Extracted entries

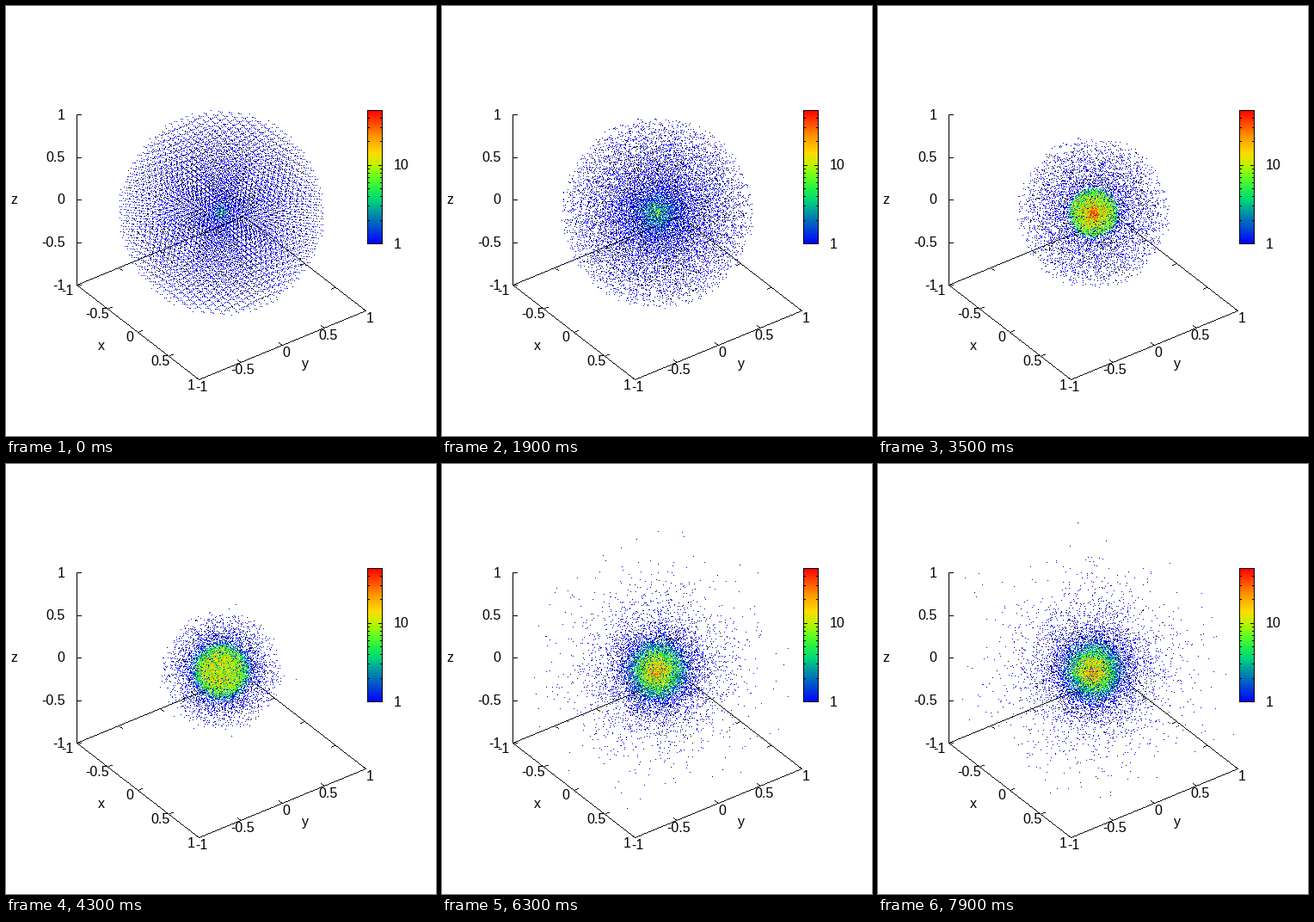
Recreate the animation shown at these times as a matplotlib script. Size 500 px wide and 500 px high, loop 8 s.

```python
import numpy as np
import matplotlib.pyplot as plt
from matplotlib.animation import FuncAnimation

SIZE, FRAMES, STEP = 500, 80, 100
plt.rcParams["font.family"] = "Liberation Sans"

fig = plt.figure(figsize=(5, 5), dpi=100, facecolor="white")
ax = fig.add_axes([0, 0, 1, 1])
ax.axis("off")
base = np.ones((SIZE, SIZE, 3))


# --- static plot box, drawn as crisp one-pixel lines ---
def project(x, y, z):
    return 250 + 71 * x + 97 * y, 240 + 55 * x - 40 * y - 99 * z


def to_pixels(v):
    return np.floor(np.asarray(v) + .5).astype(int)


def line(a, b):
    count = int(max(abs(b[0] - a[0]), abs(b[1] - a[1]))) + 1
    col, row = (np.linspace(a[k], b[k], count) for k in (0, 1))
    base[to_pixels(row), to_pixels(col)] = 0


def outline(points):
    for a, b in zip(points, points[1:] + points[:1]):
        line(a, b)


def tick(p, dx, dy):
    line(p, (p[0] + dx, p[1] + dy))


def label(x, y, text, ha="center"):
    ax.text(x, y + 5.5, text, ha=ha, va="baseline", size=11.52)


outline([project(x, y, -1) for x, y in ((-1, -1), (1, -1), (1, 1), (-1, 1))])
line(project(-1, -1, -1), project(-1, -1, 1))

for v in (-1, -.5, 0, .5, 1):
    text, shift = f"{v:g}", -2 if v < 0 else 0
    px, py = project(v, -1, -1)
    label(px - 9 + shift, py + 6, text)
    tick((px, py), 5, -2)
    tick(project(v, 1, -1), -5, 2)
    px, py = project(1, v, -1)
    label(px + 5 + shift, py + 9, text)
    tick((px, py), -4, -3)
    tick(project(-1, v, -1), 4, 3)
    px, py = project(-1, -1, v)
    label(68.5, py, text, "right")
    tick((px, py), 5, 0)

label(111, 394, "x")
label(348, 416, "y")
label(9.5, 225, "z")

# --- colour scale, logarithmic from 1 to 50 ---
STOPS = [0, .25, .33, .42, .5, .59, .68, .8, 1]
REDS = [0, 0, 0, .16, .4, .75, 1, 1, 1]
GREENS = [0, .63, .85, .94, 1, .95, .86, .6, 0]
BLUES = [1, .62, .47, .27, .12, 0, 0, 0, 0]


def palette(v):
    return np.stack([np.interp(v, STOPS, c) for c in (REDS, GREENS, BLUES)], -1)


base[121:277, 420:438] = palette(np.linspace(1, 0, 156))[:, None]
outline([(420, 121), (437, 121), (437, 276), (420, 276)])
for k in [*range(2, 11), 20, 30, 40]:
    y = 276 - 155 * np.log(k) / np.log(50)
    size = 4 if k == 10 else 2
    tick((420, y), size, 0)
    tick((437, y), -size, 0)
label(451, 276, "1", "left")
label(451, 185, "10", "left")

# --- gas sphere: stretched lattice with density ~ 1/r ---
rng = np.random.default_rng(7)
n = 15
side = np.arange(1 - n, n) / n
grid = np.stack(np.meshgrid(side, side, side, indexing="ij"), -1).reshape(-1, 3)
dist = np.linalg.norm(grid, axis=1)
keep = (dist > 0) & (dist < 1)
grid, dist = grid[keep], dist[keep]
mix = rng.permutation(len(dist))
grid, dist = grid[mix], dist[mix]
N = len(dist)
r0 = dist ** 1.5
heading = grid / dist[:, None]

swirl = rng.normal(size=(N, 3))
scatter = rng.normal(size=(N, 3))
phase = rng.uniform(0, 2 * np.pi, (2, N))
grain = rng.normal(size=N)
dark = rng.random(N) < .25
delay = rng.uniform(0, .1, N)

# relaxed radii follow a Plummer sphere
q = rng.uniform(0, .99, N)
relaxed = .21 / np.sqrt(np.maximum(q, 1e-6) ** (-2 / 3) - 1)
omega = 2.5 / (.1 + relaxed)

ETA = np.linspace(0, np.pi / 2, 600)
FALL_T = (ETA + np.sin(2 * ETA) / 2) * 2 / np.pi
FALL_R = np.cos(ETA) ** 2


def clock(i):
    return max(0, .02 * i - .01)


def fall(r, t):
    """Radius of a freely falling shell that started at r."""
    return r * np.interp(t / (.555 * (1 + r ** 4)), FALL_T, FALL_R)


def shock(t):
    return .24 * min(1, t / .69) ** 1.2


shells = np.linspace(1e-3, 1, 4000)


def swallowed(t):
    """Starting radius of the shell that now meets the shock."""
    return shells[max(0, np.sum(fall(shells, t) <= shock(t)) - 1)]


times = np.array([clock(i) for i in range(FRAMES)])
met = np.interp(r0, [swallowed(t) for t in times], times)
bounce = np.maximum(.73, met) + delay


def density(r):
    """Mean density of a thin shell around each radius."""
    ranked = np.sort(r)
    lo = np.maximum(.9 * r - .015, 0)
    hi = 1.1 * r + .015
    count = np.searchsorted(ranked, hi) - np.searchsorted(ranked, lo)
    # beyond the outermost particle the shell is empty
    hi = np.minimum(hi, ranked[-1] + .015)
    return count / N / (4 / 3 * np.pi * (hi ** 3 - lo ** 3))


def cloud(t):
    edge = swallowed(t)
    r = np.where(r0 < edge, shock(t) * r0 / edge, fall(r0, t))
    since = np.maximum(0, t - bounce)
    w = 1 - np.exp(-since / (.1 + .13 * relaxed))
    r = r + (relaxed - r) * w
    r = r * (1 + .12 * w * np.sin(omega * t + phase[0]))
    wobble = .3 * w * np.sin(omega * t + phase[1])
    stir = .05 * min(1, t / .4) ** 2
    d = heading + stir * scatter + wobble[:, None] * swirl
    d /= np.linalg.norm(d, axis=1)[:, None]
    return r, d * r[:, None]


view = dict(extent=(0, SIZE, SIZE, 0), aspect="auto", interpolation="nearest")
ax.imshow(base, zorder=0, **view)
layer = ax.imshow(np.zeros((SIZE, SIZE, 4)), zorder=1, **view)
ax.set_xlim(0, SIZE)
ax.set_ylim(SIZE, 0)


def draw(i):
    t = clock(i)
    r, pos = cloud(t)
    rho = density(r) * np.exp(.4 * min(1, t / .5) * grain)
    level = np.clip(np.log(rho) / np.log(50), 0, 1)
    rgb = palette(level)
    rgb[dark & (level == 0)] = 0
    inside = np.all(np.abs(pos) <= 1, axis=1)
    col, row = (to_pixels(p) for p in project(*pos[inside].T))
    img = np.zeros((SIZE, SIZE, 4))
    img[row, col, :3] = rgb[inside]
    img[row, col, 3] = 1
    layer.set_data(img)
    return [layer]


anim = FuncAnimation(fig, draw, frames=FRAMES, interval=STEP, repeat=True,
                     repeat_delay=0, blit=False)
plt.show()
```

What you will do
Out of the entries, pull every line that mentions "wobble".

Your response
    wobble = .3 * w * np.sin(omega * t + phase[1])
    d = heading + stir * scatter + wobble[:, None] * swirl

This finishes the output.